> [WHAT THE TASK ASKS]
Search the listing below for the string "onMail" and copy every line where it occurs.

> [EXTRACTED DATA]
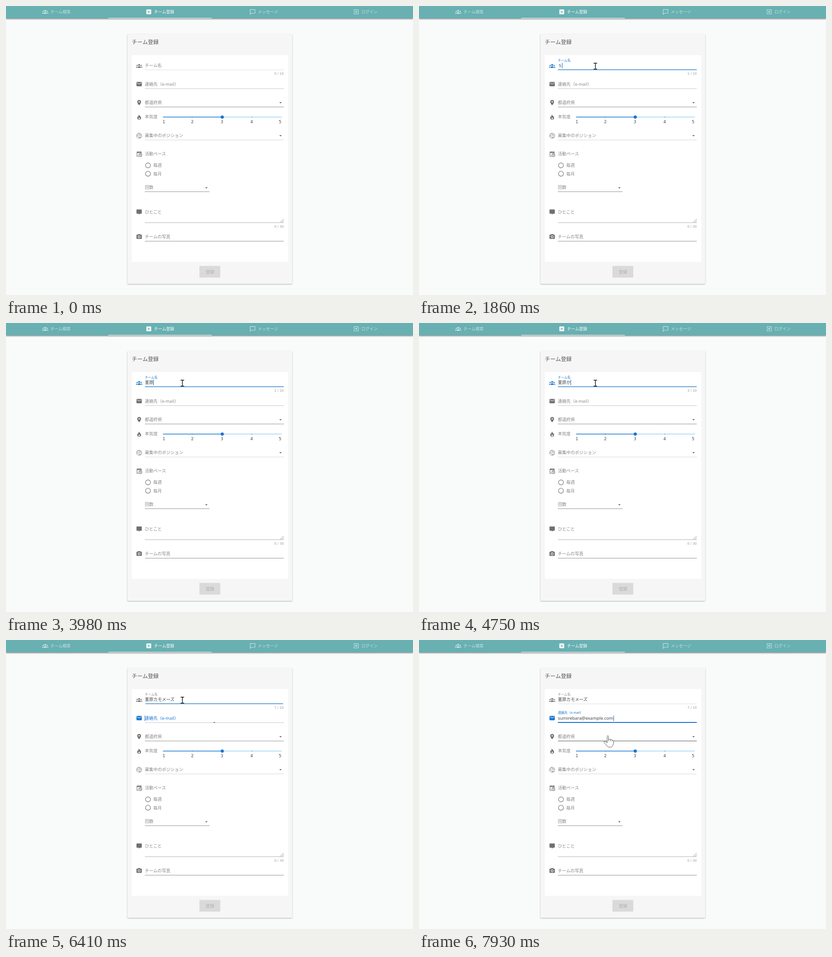
An HTML page that plays this animation: 888 px wide and 631 px high, repeating every 7990 ms.

```html
<!DOCTYPE html>
<html lang="ja">
<head>
<meta charset="utf-8">
<title>チーム登録</title>
<style>
html, body { margin: 0; width: 100%; height: 100%; overflow: hidden; background: #f9fbfa; }
svg { display: block; width: 888px; height: 631px; }
text { font: 300 9.3px 'Noto Sans', 'Noto Sans CJK JP', 'Noto Sans CJK', sans-serif; fill: #000; white-space: pre; }
.title { font-size: 11.8px; fill: #555; }
.label { fill: #868686; }
.typed { fill: #444; }
.count { font: 7.1px 'DejaVu Sans', sans-serif; fill: #999; text-anchor: end; }
.scale text { font: 8.8px 'DejaVu Sans', sans-serif; fill: #444; text-anchor: middle; }
.tab { color: rgba(255, 255, 255, .62); }
.tab.on { color: #fff; }
.tab text { fill: currentColor; font-size: 8.85px; font-weight: 400; }
.icon { color: #707070; }
.popup text { font-weight: 400; font-feature-settings: "palt"; }
.rows text { font-size: 11px; }
.popup .hint { fill: #888; font-size: 9.6px; }
.foot { fill: #444; }
</style>
</head>
<body>
<svg viewBox="0 0 888 631">
  <defs>
    <linearGradient id="footFill" x2="0" y2="1"><stop stop-color="#f8f8f8"/><stop offset="1" stop-color="#e2e2e2"/></linearGradient>
    <filter id="barDrop" x="-2%" y="-10%" width="104%" height="150%"><feDropShadow dx="0" dy="1.4" stdDeviation="1.4" flood-opacity=".5"/></filter>
    <filter id="drop" x="-10%" y="-10%" width="120%" height="130%"><feDropShadow dx="0" dy="1" stdDeviation="1" flood-opacity=".38"/></filter>
    <filter id="popDrop" x="-10%" y="-10%" width="120%" height="130%"><feDropShadow dx="1" dy="1" stdDeviation=".6" flood-opacity=".4"/></filter>
    <symbol id="group" viewBox="0 0 24 24" fill="currentColor">
      <circle cx="12" cy="8" r="3.4"/><circle cx="4.8" cy="10" r="2.5"/><circle cx="19.2" cy="10" r="2.5"/>
      <path d="M5.7 19v-2c0-2 2.9-3.7 6.3-3.7s6.3 1.7 6.3 3.7v2zM0 19v-1.8c0-1.6 1.9-2.9 4.8-3.1-.7.8-1 1.8-1 2.9v2zM24 19v-1.8c0-1.6-1.9-2.9-4.8-3.1.7.8 1 1.8 1 2.9v2z"/>
    </symbol>
    <symbol id="mail" viewBox="0 0 24 24" fill="currentColor"><path d="M20 8l-8 5-8-5V6l8 5 8-5zM20 4H4a2 2 0 0 0-2 2v12a2 2 0 0 0 2 2h16a2 2 0 0 0 2-2V6a2 2 0 0 0-2-2z"/></symbol>
    <symbol id="pin" viewBox="0 0 24 24" fill="currentColor"><path d="M12 11.5a2.5 2.5 0 1 1 0-5 2.5 2.5 0 0 1 0 5M12 2a7 7 0 0 0-7 7c0 5.25 7 13 7 13s7-7.75 7-13a7 7 0 0 0-7-7z"/></symbol>
    <symbol id="fire" viewBox="0 0 24 24" fill="currentColor"><path fill-rule="evenodd" d="M11.5 2c.3 5 7.5 6.500 7.500 13a7 7 0 0 1-14 0c0-3 1.200-5 3-7 0 2 .6 3 1.500 3.500C9 8 10 4.500 11.500 2zM12.500 12.500c0 2-3 2.500-3 5a2.500 2.500 0 0 0 5.200 0c0-2-1.700-3-2.200-5z"/></symbol>
    <symbol id="ball" viewBox="0 0 24 24" fill="none" stroke="currentColor" stroke-width="1.2"><circle cx="12" cy="12" r="9.8"/><path stroke-width=".9" d="M12 12q1-6 8-6M12 12q5 3 2 9.500M12 12q-6 2-9-3M8 3q7 0 12 9M5 6q7-2 14 8M21 15q-4 6-12 3M18 19q-8 1-10-7M4 17q-1-5 3-10"/></symbol>
    <symbol id="calendar" viewBox="0 0 24 24" fill="none" stroke="currentColor" stroke-width="2"><path d="M10 21H4V5h16v5M4 7h16M8 2v4M16 2v4"/><circle cx="16.500" cy="16.500" r="5.500"/><path d="M16.500 13v4l2.500 1.500"/></symbol>
    <symbol id="bubble" viewBox="0 0 24 24" fill="currentColor"><path d="M4 2h16a2 2 0 0 1 2 2v12a2 2 0 0 1-2 2h-5l-4 4v-4H4a2 2 0 0 1-2-2V4a2 2 0 0 1 2-2z"/></symbol>
    <symbol id="camera" viewBox="0 0 24 24" fill="currentColor"><circle cx="12" cy="12" r="3.2"/><path fill-rule="evenodd" d="M9 2L7.200 4H4a2 2 0 0 0-2 2v12a2 2 0 0 0 2 2h16a2 2 0 0 0 2-2V6a2 2 0 0 0-2-2h-3.200L15 2zM12 17a5 5 0 1 1 0-10 5 5 0 0 1 0 10z"/></symbol>
    <symbol id="plus" viewBox="0 0 24 24" fill="currentColor"><path fill-rule="evenodd" d="M5 3h14a2 2 0 0 1 2 2v14a2 2 0 0 1-2 2H5a2 2 0 0 1-2-2V5a2 2 0 0 1 2-2zM11 7v4H7v2h4v4h2v-4h4v-2h-4V7z"/></symbol>
    <symbol id="message" viewBox="0 0 24 24" fill="none" stroke="currentColor" stroke-width="2"><path d="M3 3h18v14H7l-4 4z"/></symbol>
    <symbol id="login" viewBox="0 0 24 24" fill="none" stroke="currentColor" stroke-width="2"><path d="M4 9V4h16v16H4v-5M3 12h12M11 8l4 4-4 4"/></symbol>
  </defs>

  <rect width="888" height="27" fill="#68b0b2" filter="url(#barDrop)"/>
  <rect x="223" y="26" width="226" height="1" fill="#fff"/>
  <g id="tabs"></g>

  <rect x="265" y="61" width="359.5" height="545.5" rx="1.5" fill="#f6f6f6" filter="url(#drop)"/>
  <text class="title" x="274.5" y="82.7">チーム登録</text>
  <rect x="274.5" y="107" width="341" height="451.5" fill="#fff"/>
  <g id="form"></g>

  <g stroke-width="1.4">
    <path d="M472 242.5H602" stroke="#a0d3f2"/>
    <path d="M342.5 242.5H472" stroke="#1976d2"/>
    <path d="M406 242.5h1M536 242.5h1" stroke="#1a4f80"/>
    <circle cx="471.800" cy="242.5" r="3.500" fill="#1976d2"/>
  </g>
  <g class="scale"><text x="344.5" y="256">1</text><text x="406.5" y="256">2</text><text x="471" y="256">3</text><text x="536" y="256">4</text><text x="598" y="256">5</text></g>
  <g fill="none" stroke="#6c6c6c" stroke-width="1.1"><circle cx="309.8" cy="348" r="5.4"/><circle cx="309.8" cy="366.2" r="5.4"/></g>
  <path d="M598.5 472.5l7.5-7.5M602.5 472.5l3.5-3.5" stroke="#777" stroke-width=".8"/>
  <text class="count" x="606" y="483.5">0 / 30</text>
  <rect x="422" y="567.5" width="45.5" height="25.5" rx="1.2" fill="#dadada"/>
  <text x="435.7" y="583.5" style="fill:#b0b0b0">登録</text>

  <text id="count" class="count" x="606" y="150.2"></text>
  <g id="live"></g>
  <path id="prefHover" d="M303 220.5H606" stroke="#555"/>

  <g id="suggest" class="popup">
    <rect x=".5" y="137.5" width="88" height="68" fill="#fff" stroke="#8c8c8c" filter="url(#popDrop)"/>
    <rect x="1" y="187" width="87" height="18" fill="url(#footFill)"/>
    <g class="rows"><text x="4.500" y="150.7"></text><text x="4.500" y="167.2"></text><text x="4.500" y="183.7"></text></g>
    <text class="foot" x="15" y="200.3" style="font-size:10px">Tabキーで選択</text>
  </g>
  <g id="convert" class="popup">
    <rect x="303.5" y="137.5" width="170.5" height="68" fill="#fff" stroke="#8c8c8c" filter="url(#popDrop)"/>
    <rect x="304" y="138" width="14" height="49" fill="#eff0fb"/>
    <rect x="304" y="138" width="169.5" height="16.5" fill="#cce8ff"/>
    <rect x="304" y="187" width="169.5" height="18" fill="#f3f3f3"/>
    <g class="rows" id="choices"></g>
    <text class="foot" x="306.5" y="199.8" style="font-size:10.6px">Kanoru</text>
    <text class="foot" x="470.5" y="200.3" text-anchor="end" style="font-size:9.8px">Ctrl+Delで履歴から削除 1/3</text>
  </g>

  <path id="beamFoot" d="M380.5 138.7h9" stroke="#1976d2" stroke-width="1.2"/>
  <g id="cursor">
    <circle id="glow" r="10.3" fill="#fff44d" opacity=".85"/>
    <path id="beam" d="M-3.800-6.500h3l.8.800.8-.800h3M0-6V6M-3.800 6.500h3l.8-.800.8.800h3" fill="none" stroke="#111" stroke-width="1.4"/>
    <path id="arrow" d="M0 0v14l3.200-3 2.200 5 2-.9-2.200-4.900h4.600z" fill="#fff" stroke="#222" stroke-width=".9"/>
    <path id="hand" d="M-1.500 1.500c0-2 3-2 3 0V8l2-.5 2 1 2.200-.3 1.700 1.200 2 .2 1.200 1.500v5.500l-2 5c-1 2.600-2.500 3.400-5 3.400H3c-2 0-3.500-1-5-3l-6.500-7.500c-1-1.700 1.200-3 3-1.700l4 2.700zM1.500 8v4M5.500 8.500v3.500M9.300 9.400v3" fill="#fff" stroke="#555" stroke-width="1"/>
  </g>
</svg>
<script>
const LOOP = 7990, BLUE = '#1976d2', GREY = '#707070', EM = 9.3, LEFT = 303, RIGHT = 606;
const $ = id => document.getElementById(id);
const show = (id, on) => $(id).setAttribute('visibility', on ? 'visible' : 'hidden');
const icon = (name, cx, cy, id = '') =>
  `<use href="#${name}" class="icon" id="${id}" x="${cx - 7}" y="${cy - 7}" width="14" height="14"/>`;
const line = (y, color, right = RIGHT) => `<path d="M${LEFT} ${y}H${right}" stroke="${color}"/>`;
const label = (y, str, x = LEFT) => `<text class="label" x="${x}" y="${y}">${str}</text>`;
const arrow = (x, y) => `<path d="M${x - 2.8} ${y - 1.3}h5.600l-2.800 2.800z" fill="#666"/>`;

$('tabs').innerHTML = [['group', 'チーム検索', 85.5], ['plus', 'チーム登録', 311.5], ['message', 'メッセージ', 538], ['login', 'ログイン', 764]]
  .map(([name, str, x], i) => `<g class="tab ${i === 1 ? 'on' : ''}">
    <use href="#${name}" x="${x - 7}" y="5.8" width="14" height="14"/><text x="${x + 11.5}" y="15.8">${str}</text></g>`).join('');

$('form').innerHTML =
  icon('group', 290.5, 131, 'teamIcon') + line(139.5, '#dedede') +
  icon('mail', 290.5, 170.5, 'mailIcon') + line(180.5, '#c8c8c8') +
  icon('pin', 290.5, 211) + label(214.3, '都道府県') + line(220.5, '#949494') + arrow(599, 211.3) +
  icon('fire', 290.5, 242.5) + label(245.3, '本気度') +
  icon('ball', 290.5, 283.3) + label(286.3, '募集中のポジション') + line(292.5, '#d8d8d8') + arrow(599, 283.3) +
  icon('calendar', 290.5, 323) + label(325.7, '活動ペース') +
  label(351.3, '毎週', 321.3) + label(369.5, '毎月', 321.3) +
  label(399.4, '回数') + line(405.5, '#949494', 444) + arrow(437.2, 397) +
  icon('bubble', 290.5, 450) + label(452.8, 'ひとこと') + line(473, '#b0b0b0') +
  icon('camera', 290.5, 503.8) + label(507.3, 'チームの写真') + line(513.5, '#949494');

$('live').innerHTML = ['team', 'mail'].map(id => `<text id="${id}Label" class="label" x="${LEFT}"></text>
  <path id="${id}Line" stroke="${BLUE}"/><text id="${id}Text" class="typed" x="${LEFT}"></text>`).join('') +
  `<path id="caret" stroke="${BLUE}" stroke-width="1.1"/>`;
$('teamLabel').textContent = 'チーム名';
$('mailLabel').textContent = '連絡先（e-mail）';
$('mailText').style.fontSize = '9.6px';

$('choices').innerHTML = ['カモメーズ', 'カモメ', 'カーテン'].map((str, i) => {
  const y = 150.5 + i * 16.5;
  return `<text x="307.8" y="${y}" style="font-size:10px">${i + 1}</text><text x="321" y="${y}" style="font-size:10.2px">${str}</text>
    <text class="hint" x="374" y="${y}">[全] カタカナ</text>`;
}).join('');

// Each entry: start time, field text, suggestions, popup x
const start = ['すぐ', 'すみません', 'すごい'], middle = ['すみません', 'すみ', '住み'];
const flower = ['菫原の', 'すみれ', '菫原'], place = ['菫原', '菫原の', '菫原に'];
const bird = ['カモメーズ', 'から', 'かも'];
const typing = [
  [0, ''], [1860, 'ｓ'], [1930, 'す', start], [2240, 'すｍ', start], [2320, 'すみ', middle],
  [2640, 'すみｒ', flower], [2960, 'すみれ', flower], [3260, 'すみれｂ', flower], [3340, 'すみれば', flower],
  [3430, 'すみれば', place], [3570, 'すみればｒ', place], [3850, 'すみればら', place], [3920, '菫原', place],
  [3980, '菫原'], [4670, '菫原ｋ'], [4750, '菫原か'], [4840, '菫原か', bird, 316], [5310, '菫原カモメーズ']
];
const path = [
  [70, 790, 620], [300, 620, 380], [480, 445, 180], [680, 378, 116], [929, 378, 116], [930, 374.5, 128.7],
  [1010, 374.5, 128.7], [1150, 384.8, 131.2], [7090, 384.8, 131.2], [7100, 386, 131.5], [7250, 386, 132],
  [7400, 395, 160], [7550, 407, 193], [7720, 412, 209]
];
const during = (t, a, b) => t >= a && t < b;
const ramp = (t, from) => {
  const p = Math.min(1, Math.max(0, (t - from) / 300));
  return 1 - (1 - p) ** 3;
};

function pointAt(t) {
  const i = path.findIndex(k => k[0] > t);
  if (i < 1) return path[i < 0 ? path.length - 1 : 0].slice(1);
  const [a, b] = [path[i - 1], path[i]], p = (t - a[0]) / (b[0] - a[0]);
  return [a[1] + (b[1] - a[1]) * p, a[2] + (b[2] - a[2]) * p];
}

function field(id, base, lineY, width, float, focus, active) {
  const tag = $(id + 'Label'), rule = $(id + 'Line'), half = 151.5 * focus;
  tag.setAttribute('y', base - 12.5 * float);
  tag.style.fontSize = EM - 2.3 * float + 'px';
  tag.style.fill = active ? BLUE : '';
  $(id + 'Icon').style.color = active ? BLUE : GREY;
  rule.setAttribute('d', `M${454.5 - half} ${lineY}h${half * 2}`);
  rule.setAttribute('stroke-width', width);
  rule.setAttribute('visibility', focus ? 'visible' : 'hidden');
  $(id + 'Text').setAttribute('y', base + .3);
}

function render(t) {
  const [, name, list, popX = 298] = typing.findLast(s => s[0] <= t);
  const onMail = t >= 6410, mail = t >= 6950 ? 'sumirebara@example.com' : '';
  field('team', 133, 139.2, 1.3, ramp(t, 1010), ramp(t, 1010) * (1 - ramp(t, 6410)), during(t, 1010, 6410));
  field('mail', 173.8, 180, 1.8, ramp(t, 6410), ramp(t, 6410), onMail);
  $('teamText').textContent = name;
  $('mailText').textContent = mail;
  $('count').textContent = name.length + ' / 10';

  const caretX = onMail ? (mail ? 424.5 : LEFT) : LEFT + name.length * EM;
  $('caret').setAttribute('d', `M${caretX + .2} ${onMail ? 165 : 124}v12`);
  show('caret', t >= 1080 && !during(t, 1550, 1860) && !during(t, 5940, 6410) && !during(t, 7450, 7930));

  show('suggest', list);
  if (list) {
    $('suggest').setAttribute('transform', `translate(${popX})`);
    document.querySelectorAll('#suggest .rows text').forEach((row, i) => row.textContent = list[i]);
  }
  show('convert', during(t, 5310, 5470));

  const [x, y] = pointAt(t), moving = t >= 70;
  $('cursor').setAttribute('transform', `translate(${x} ${y})`);
  show('glow', during(t, 70, 1250));
  show('arrow', moving && t < 930);
  show('beam', during(t, 930, 7480));
  show('hand', t >= 7480);
  show('beamFoot', during(t, 6720, 7100));
  show('prefHover', t >= 7550);
}

const begin = performance.now();
function tick() {
  render((performance.now() - begin) % LOOP);
  requestAnimationFrame(tick);
}
tick();
</script>
</body>
</html>
```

> [EXERCISE RESULT]
  const onMail = t >= 6410, mail = t >= 6950 ? 'sumirebara@example.com' : '';
  field('mail', 173.8, 180, 1.8, ramp(t, 6410), ramp(t, 6410), onMail);
  const caretX = onMail ? (mail ? 424.5 : LEFT) : LEFT + name.length * EM;
  $('caret').setAttribute('d', `M${caretX + .2} ${onMail ? 165 : 124}v12`);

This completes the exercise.